A sex shop company owned by one of Britain’s richest men has been revealed as a client of controversial anti-piracy lawyers ACS:Law. Following an objection against a license renewal for one of its premises, the owning company complained that it was the target of a national campaign, and later withdrew its application and closed down the shop.
Another month, another backfire for UK anti-piracy lawyers ACS:Law and their porn client customers. This time the scheme, which sends “legal blackmail” letters to citizens accused of illicit file-sharing, appears to have sucked in David Sullivan, one of Britain’s richest men.
Sullivan, who previously owned the national newspapers the Daily Sport and Sunday Sport and is the current joint-chairman of West Ham United football club, is probably better known as one of the country’s most famous pornographers.
According to information provided to TorrentFreak and by BeingThreatened.com, a consumer group set up to assist those wrongfully accused of infringement by ACS:Law and other lawyers, a shop owned by one of Sullivan’s companies has become an unlikely victim in the ongoing and hugely controversial anti-filesharing scheme.
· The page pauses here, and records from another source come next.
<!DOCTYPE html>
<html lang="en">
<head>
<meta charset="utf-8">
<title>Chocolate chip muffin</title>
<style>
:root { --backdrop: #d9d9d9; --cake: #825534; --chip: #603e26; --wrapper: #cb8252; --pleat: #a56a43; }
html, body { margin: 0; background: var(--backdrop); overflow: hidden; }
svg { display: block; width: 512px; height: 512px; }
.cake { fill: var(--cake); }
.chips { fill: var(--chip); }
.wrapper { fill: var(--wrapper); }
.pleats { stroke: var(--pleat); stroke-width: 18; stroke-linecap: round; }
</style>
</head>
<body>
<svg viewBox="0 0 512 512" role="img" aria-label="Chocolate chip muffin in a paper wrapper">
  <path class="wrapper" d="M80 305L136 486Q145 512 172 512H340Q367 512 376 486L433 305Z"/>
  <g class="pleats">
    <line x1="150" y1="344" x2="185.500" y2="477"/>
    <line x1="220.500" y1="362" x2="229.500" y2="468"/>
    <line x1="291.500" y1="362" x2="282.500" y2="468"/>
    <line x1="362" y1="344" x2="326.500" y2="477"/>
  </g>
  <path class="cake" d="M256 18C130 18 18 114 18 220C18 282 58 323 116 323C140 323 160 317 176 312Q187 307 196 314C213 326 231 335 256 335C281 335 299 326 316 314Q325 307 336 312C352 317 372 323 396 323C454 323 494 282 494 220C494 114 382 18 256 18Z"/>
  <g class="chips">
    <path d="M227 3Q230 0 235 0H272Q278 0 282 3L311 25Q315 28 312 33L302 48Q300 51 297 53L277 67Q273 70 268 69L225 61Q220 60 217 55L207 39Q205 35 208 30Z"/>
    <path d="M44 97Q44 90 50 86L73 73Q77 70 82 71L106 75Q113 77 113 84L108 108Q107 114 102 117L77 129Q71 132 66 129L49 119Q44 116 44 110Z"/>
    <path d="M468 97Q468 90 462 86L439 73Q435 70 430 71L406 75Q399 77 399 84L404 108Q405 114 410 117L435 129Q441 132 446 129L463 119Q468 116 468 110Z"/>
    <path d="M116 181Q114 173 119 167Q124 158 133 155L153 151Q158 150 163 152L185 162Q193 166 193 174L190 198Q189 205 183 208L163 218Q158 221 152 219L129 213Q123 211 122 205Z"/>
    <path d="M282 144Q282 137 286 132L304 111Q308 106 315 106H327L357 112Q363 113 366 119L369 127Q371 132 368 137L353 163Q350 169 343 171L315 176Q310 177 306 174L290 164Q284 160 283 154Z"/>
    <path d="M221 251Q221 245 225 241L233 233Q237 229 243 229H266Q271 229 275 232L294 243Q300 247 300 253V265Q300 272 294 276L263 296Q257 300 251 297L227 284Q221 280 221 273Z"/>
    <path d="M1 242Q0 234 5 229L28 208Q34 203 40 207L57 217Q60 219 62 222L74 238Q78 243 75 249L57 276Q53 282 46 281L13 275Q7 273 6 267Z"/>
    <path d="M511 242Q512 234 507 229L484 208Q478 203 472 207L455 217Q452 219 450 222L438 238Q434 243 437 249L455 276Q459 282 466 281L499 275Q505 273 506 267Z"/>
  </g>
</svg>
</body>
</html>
Following a request under the Freedom of Information Act, it has been revealed that Sullivan-owned Darker Enterprises Ltd, the company behind the Private chain of sex shops and pornographic outfit Sheptonhurst, applied earlier this year to have one of its sex shop licenses renewed.
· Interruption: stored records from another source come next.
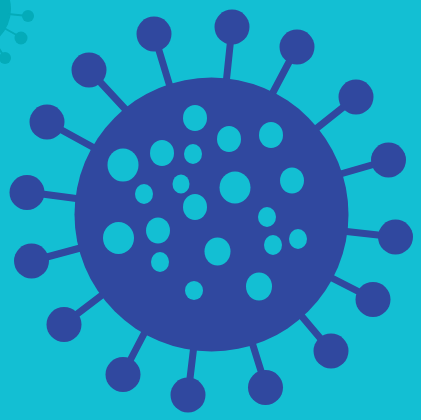
<!DOCTYPE html>
<html lang="en">
<head>
<meta charset="utf-8">
<title>Virus illustration</title>
<style>
:root { --sky: #13bfd3; --virus: #30489f; --distant: #04abb9; }
html, body { margin: 0; overflow: hidden; background: var(--sky); }
svg { display: block; width: 421px; height: 420px; }
.background { fill: var(--sky); }
.virus { fill: var(--virus); }
.stalks { stroke: var(--virus); stroke-width: 7; fill: none; }
.spots { fill: var(--sky); }
.distant { fill: var(--distant); }
.distant path { stroke: var(--distant); stroke-width: 2; }
</style>
</head>
<body>
<svg viewBox="0 0 421 420" role="img" aria-label="Blue spiked virus on a turquoise background">
  <rect class="background" width="421" height="420"/>
  <g class="distant">
    <circle cx="-29" cy="9" r="40"/>
    <path d="M8 14L28 16M4 28L22 38M-4 44L5 58"/>
    <circle cx="28" cy="16" r="6"/>
    <circle cx="21" cy="38" r="6.5"/>
    <circle cx="5" cy="58" r="6"/>
  </g>
  <path class="stalks" d="M154 34L171 90M232 27L226 84M297 47L270 98M356 97L312 132M389 160L337 175M396 237L342 231M373 299L328 276M331 351L299 313M266 387L251 339M188 395L194 345M123 374L147 328M64 324L106 292M32 261L84 247M27 192L80 199M47 122L98 150M89 70L127 111"/>
  <g class="virus">
    <circle cx="211.500" cy="214.500" r="137"/>
    <circle cx="154" cy="34" r="17.500"/>
    <circle cx="232" cy="27" r="17.500"/>
    <circle cx="297" cy="47" r="17.500"/>
    <circle cx="356" cy="97" r="17.500"/>
    <circle cx="388.500" cy="160" r="17.500"/>
    <circle cx="395.500" cy="237" r="17.500"/>
    <circle cx="373" cy="299.500" r="17.500"/>
    <circle cx="331" cy="351" r="17.500"/>
    <circle cx="265.500" cy="387.500" r="17.500"/>
    <circle cx="188" cy="395" r="17.500"/>
    <circle cx="123" cy="374.500" r="17.500"/>
    <circle cx="64" cy="324.500" r="17.500"/>
    <circle cx="31.500" cy="261" r="17.500"/>
    <circle cx="27" cy="192.500" r="17.500"/>
    <circle cx="47" cy="122" r="17.500"/>
    <circle cx="89" cy="70" r="17.500"/>
  </g>
  <g class="spots">
    <ellipse cx="195" cy="118" rx="12" ry="13"/>
    <ellipse cx="229" cy="139" rx="12" ry="13"/>
    <ellipse cx="271" cy="135" rx="12" ry="13"/>
    <ellipse cx="162" cy="153" rx="12" ry="13"/>
    <ellipse cx="193" cy="154" rx="9" ry="10"/>
    <ellipse cx="123" cy="165" rx="15.500" ry="16.500"/>
    <ellipse cx="181" cy="184" rx="8.500" ry="9.500"/>
    <ellipse cx="144" cy="194" rx="9" ry="10"/>
    <ellipse cx="235" cy="187.500" rx="15.500" ry="16"/>
    <ellipse cx="292" cy="180.500" rx="12" ry="13"/>
    <ellipse cx="195" cy="207" rx="12" ry="13"/>
    <ellipse cx="267" cy="217" rx="9" ry="10"/>
    <ellipse cx="158" cy="230.500" rx="12" ry="13"/>
    <ellipse cx="118.500" cy="238" rx="15.500" ry="16"/>
    <ellipse cx="273" cy="245" rx="9" ry="10"/>
    <ellipse cx="298" cy="239" rx="9" ry="10"/>
    <ellipse cx="217.500" cy="251.500" rx="13" ry="14"/>
    <ellipse cx="160" cy="262" rx="9" ry="10"/>
    <ellipse cx="259" cy="286.500" rx="13" ry="14"/>
    <ellipse cx="194" cy="290.500" rx="9" ry="9.500"/>
  </g>
</svg>
</body>
</html>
“The sex shops operated by the chain must legally be licensed,” explains BeingThreatened spokesman James Bench. “This license must be renewed annually, the criteria are stringent and objections may be submitted by any member of the public based on the grounds set out in Schedule 3 of the Local Government (Miscellaneous Provisions) Act 1982.”
But the application didn’t go smoothly. An objection to the granting of the license was received citing several potential grounds for refusal. The first claim stated there had been an attempt to hide the real owners of the applicants in order to obtain a license. The second was that the Private Shops website previously supplied restricted videos via mail contrary to law, but it is the third element that will be of most interest to readers.
“Following the receipt by one north-west council of one such objection – which made direct reference to the scheme, describing it as one which ‘…bullies innocent individuals in respect of alleged file sharing of pornography…’ – Darker Enterprises has withdrawn their renewal application, closed the shop and left the town,” explains Bench.
Darker Enterprises didn’t go quietly though. The company has labeled the objection as “part of a National campaign which is based on half-truth and innuendo”.
“Sheptonhurst Ltd., which is a subsidiary of Darker Enterprises Ltd., was approached, along with a number of companies in the adult film industry, by a firm of solicitors offering to assist in tackling the problem of internet sharing of R18 [videos] on a no-win no-fee basis,” said the company on its connections with ACS:Law.
“There had been concerns for some time not only because of copyright infringement but also because of the likely detrimental effects of uncontrolled circulation of material that should be subject to controls,” they continued.
“The rights of enforcement were assigned to the solicitors concerned by a number of distributors. Once again, this decision was taken at an operational level. David Sullivan did not take part in this decision and, at the time of writing, is not even aware of it,” they added.
But it seems that although only a single shop has been affected at this point, the situation has the potential to snowball.
“The firm has to renew over a hundred licenses annually – a considerable liability. While they may feel that they have already been subject to a national campaign, the scope of their commercial vulnerability may yet become apparent,” explains BeingThreatened’s James Bench.
“In just the next two months license renewals are due in a further dozen towns including Stoke, Newport, Halifax, Bedford, Brent, Stevenage, Woking, Doncaster, Carlisle, Bolton, Brighton and Southampton,” he concludes.
Whether other complaints against those license renewals will be made on similar grounds is yet to be seen, but the huge scale of the scheme operated by ACS:Law means that they have made many thousands of enemies, of which many hundreds have already mobilized against them with endless complaints to a wide range of authorities.